- _Instructions to follow_
Copy all of the records exactly.

- _Exercise material_
================
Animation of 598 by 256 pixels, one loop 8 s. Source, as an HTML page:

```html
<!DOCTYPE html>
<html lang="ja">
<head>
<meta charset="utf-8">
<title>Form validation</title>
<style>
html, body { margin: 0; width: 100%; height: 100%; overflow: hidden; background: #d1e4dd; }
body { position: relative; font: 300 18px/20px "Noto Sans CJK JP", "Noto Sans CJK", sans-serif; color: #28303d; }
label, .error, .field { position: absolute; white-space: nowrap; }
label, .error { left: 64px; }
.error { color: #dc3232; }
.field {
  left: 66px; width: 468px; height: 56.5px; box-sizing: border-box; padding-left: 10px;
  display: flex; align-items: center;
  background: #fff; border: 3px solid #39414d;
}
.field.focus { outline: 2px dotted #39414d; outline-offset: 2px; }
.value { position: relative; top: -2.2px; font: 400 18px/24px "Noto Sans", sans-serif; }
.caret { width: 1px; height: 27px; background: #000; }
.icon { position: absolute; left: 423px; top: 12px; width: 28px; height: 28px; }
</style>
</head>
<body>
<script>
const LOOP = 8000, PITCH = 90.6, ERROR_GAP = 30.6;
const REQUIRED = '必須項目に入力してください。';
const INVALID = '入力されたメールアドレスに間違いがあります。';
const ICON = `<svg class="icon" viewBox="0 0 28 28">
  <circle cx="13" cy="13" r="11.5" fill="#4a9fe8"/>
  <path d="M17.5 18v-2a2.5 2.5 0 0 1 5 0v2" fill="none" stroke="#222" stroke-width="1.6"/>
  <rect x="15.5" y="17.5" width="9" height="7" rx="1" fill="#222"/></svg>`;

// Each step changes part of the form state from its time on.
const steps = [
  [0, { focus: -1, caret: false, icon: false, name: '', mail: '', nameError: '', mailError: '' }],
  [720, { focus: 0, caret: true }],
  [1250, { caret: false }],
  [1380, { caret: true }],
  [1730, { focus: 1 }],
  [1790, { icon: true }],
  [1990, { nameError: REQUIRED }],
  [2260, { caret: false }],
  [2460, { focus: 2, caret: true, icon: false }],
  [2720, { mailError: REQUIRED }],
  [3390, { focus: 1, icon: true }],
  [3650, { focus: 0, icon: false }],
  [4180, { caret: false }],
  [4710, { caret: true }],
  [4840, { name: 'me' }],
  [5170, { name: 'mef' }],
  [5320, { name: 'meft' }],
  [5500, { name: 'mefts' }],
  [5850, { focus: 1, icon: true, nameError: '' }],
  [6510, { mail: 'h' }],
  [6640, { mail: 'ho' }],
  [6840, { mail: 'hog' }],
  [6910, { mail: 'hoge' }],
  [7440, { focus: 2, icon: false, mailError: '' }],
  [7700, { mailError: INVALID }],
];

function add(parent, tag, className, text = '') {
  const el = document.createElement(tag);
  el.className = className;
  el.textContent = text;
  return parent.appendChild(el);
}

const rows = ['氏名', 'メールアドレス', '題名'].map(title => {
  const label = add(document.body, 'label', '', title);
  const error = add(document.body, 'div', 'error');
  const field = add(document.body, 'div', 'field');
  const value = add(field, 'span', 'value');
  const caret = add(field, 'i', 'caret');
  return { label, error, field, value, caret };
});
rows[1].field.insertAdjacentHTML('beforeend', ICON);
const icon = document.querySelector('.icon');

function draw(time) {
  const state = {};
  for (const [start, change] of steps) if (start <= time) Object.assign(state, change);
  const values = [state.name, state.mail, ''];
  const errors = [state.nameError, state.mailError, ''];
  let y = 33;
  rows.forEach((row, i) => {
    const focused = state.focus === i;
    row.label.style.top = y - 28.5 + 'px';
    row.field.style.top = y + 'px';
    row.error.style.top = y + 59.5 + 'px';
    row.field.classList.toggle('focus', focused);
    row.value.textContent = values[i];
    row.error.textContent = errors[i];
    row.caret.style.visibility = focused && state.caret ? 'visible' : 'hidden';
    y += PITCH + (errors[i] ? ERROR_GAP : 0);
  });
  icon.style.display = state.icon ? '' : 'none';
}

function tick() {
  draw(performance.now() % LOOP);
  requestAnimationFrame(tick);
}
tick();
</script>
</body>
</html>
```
================
- _Exercise response_
Animation of 598 by 256 pixels, one loop 8 s. Source, as an HTML page:

```html
<!DOCTYPE html>
<html lang="ja">
<head>
<meta charset="utf-8">
<title>Form validation</title>
<style>
html, body { margin: 0; width: 100%; height: 100%; overflow: hidden; background: #d1e4dd; }
body { position: relative; font: 300 18px/20px "Noto Sans CJK JP", "Noto Sans CJK", sans-serif; color: #28303d; }
label, .error, .field { position: absolute; white-space: nowrap; }
label, .error { left: 64px; }
.error { color: #dc3232; }
.field {
  left: 66px; width: 468px; height: 56.5px; box-sizing: border-box; padding-left: 10px;
  display: flex; align-items: center;
  background: #fff; border: 3px solid #39414d;
}
.field.focus { outline: 2px dotted #39414d; outline-offset: 2px; }
.value { position: relative; top: -2.2px; font: 400 18px/24px "Noto Sans", sans-serif; }
.caret { width: 1px; height: 27px; background: #000; }
.icon { position: absolute; left: 423px; top: 12px; width: 28px; height: 28px; }
</style>
</head>
<body>
<script>
const LOOP = 8000, PITCH = 90.6, ERROR_GAP = 30.6;
const REQUIRED = '必須項目に入力してください。';
const INVALID = '入力されたメールアドレスに間違いがあります。';
const ICON = `<svg class="icon" viewBox="0 0 28 28">
  <circle cx="13" cy="13" r="11.5" fill="#4a9fe8"/>
  <path d="M17.5 18v-2a2.5 2.5 0 0 1 5 0v2" fill="none" stroke="#222" stroke-width="1.6"/>
  <rect x="15.5" y="17.5" width="9" height="7" rx="1" fill="#222"/></svg>`;

// Each step changes part of the form state from its time on.
const steps = [
  [0, { focus: -1, caret: false, icon: false, name: '', mail: '', nameError: '', mailError: '' }],
  [720, { focus: 0, caret: true }],
  [1250, { caret: false }],
  [1380, { caret: true }],
  [1730, { focus: 1 }],
  [1790, { icon: true }],
  [1990, { nameError: REQUIRED }],
  [2260, { caret: false }],
  [2460, { focus: 2, caret: true, icon: false }],
  [2720, { mailError: REQUIRED }],
  [3390, { focus: 1, icon: true }],
  [3650, { focus: 0, icon: false }],
  [4180, { caret: false }],
  [4710, { caret: true }],
  [4840, { name: 'me' }],
  [5170, { name: 'mef' }],
  [5320, { name: 'meft' }],
  [5500, { name: 'mefts' }],
  [5850, { focus: 1, icon: true, nameError: '' }],
  [6510, { mail: 'h' }],
  [6640, { mail: 'ho' }],
  [6840, { mail: 'hog' }],
  [6910, { mail: 'hoge' }],
  [7440, { focus: 2, icon: false, mailError: '' }],
  [7700, { mailError: INVALID }],
];

function add(parent, tag, className, text = '') {
  const el = document.createElement(tag);
  el.className = className;
  el.textContent = text;
  return parent.appendChild(el);
}

const rows = ['氏名', 'メールアドレス', '題名'].map(title => {
  const label = add(document.body, 'label', '', title);
  const error = add(document.body, 'div', 'error');
  const field = add(document.body, 'div', 'field');
  const value = add(field, 'span', 'value');
  const caret = add(field, 'i', 'caret');
  return { label, error, field, value, caret };
});
rows[1].field.insertAdjacentHTML('beforeend', ICON);
const icon = document.querySelector('.icon');

function draw(time) {
  const state = {};
  for (const [start, change] of steps) if (start <= time) Object.assign(state, change);
  const values = [state.name, state.mail, ''];
  const errors = [state.nameError, state.mailError, ''];
  let y = 33;
  rows.forEach((row, i) => {
    const focused = state.focus === i;
    row.label.style.top = y - 28.5 + 'px';
    row.field.style.top = y + 'px';
    row.error.style.top = y + 59.5 + 'px';
    row.field.classList.toggle('focus', focused);
    row.value.textContent = values[i];
    row.error.textContent = errors[i];
    row.caret.style.visibility = focused && state.caret ? 'visible' : 'hidden';
    y += PITCH + (errors[i] ? ERROR_GAP : 0);
  });
  icon.style.display = state.icon ? '' : 'none';
}

function tick() {
  draw(performance.now() % LOOP);
  requestAnimationFrame(tick);
}
tick();
</script>
</body>
</html>
```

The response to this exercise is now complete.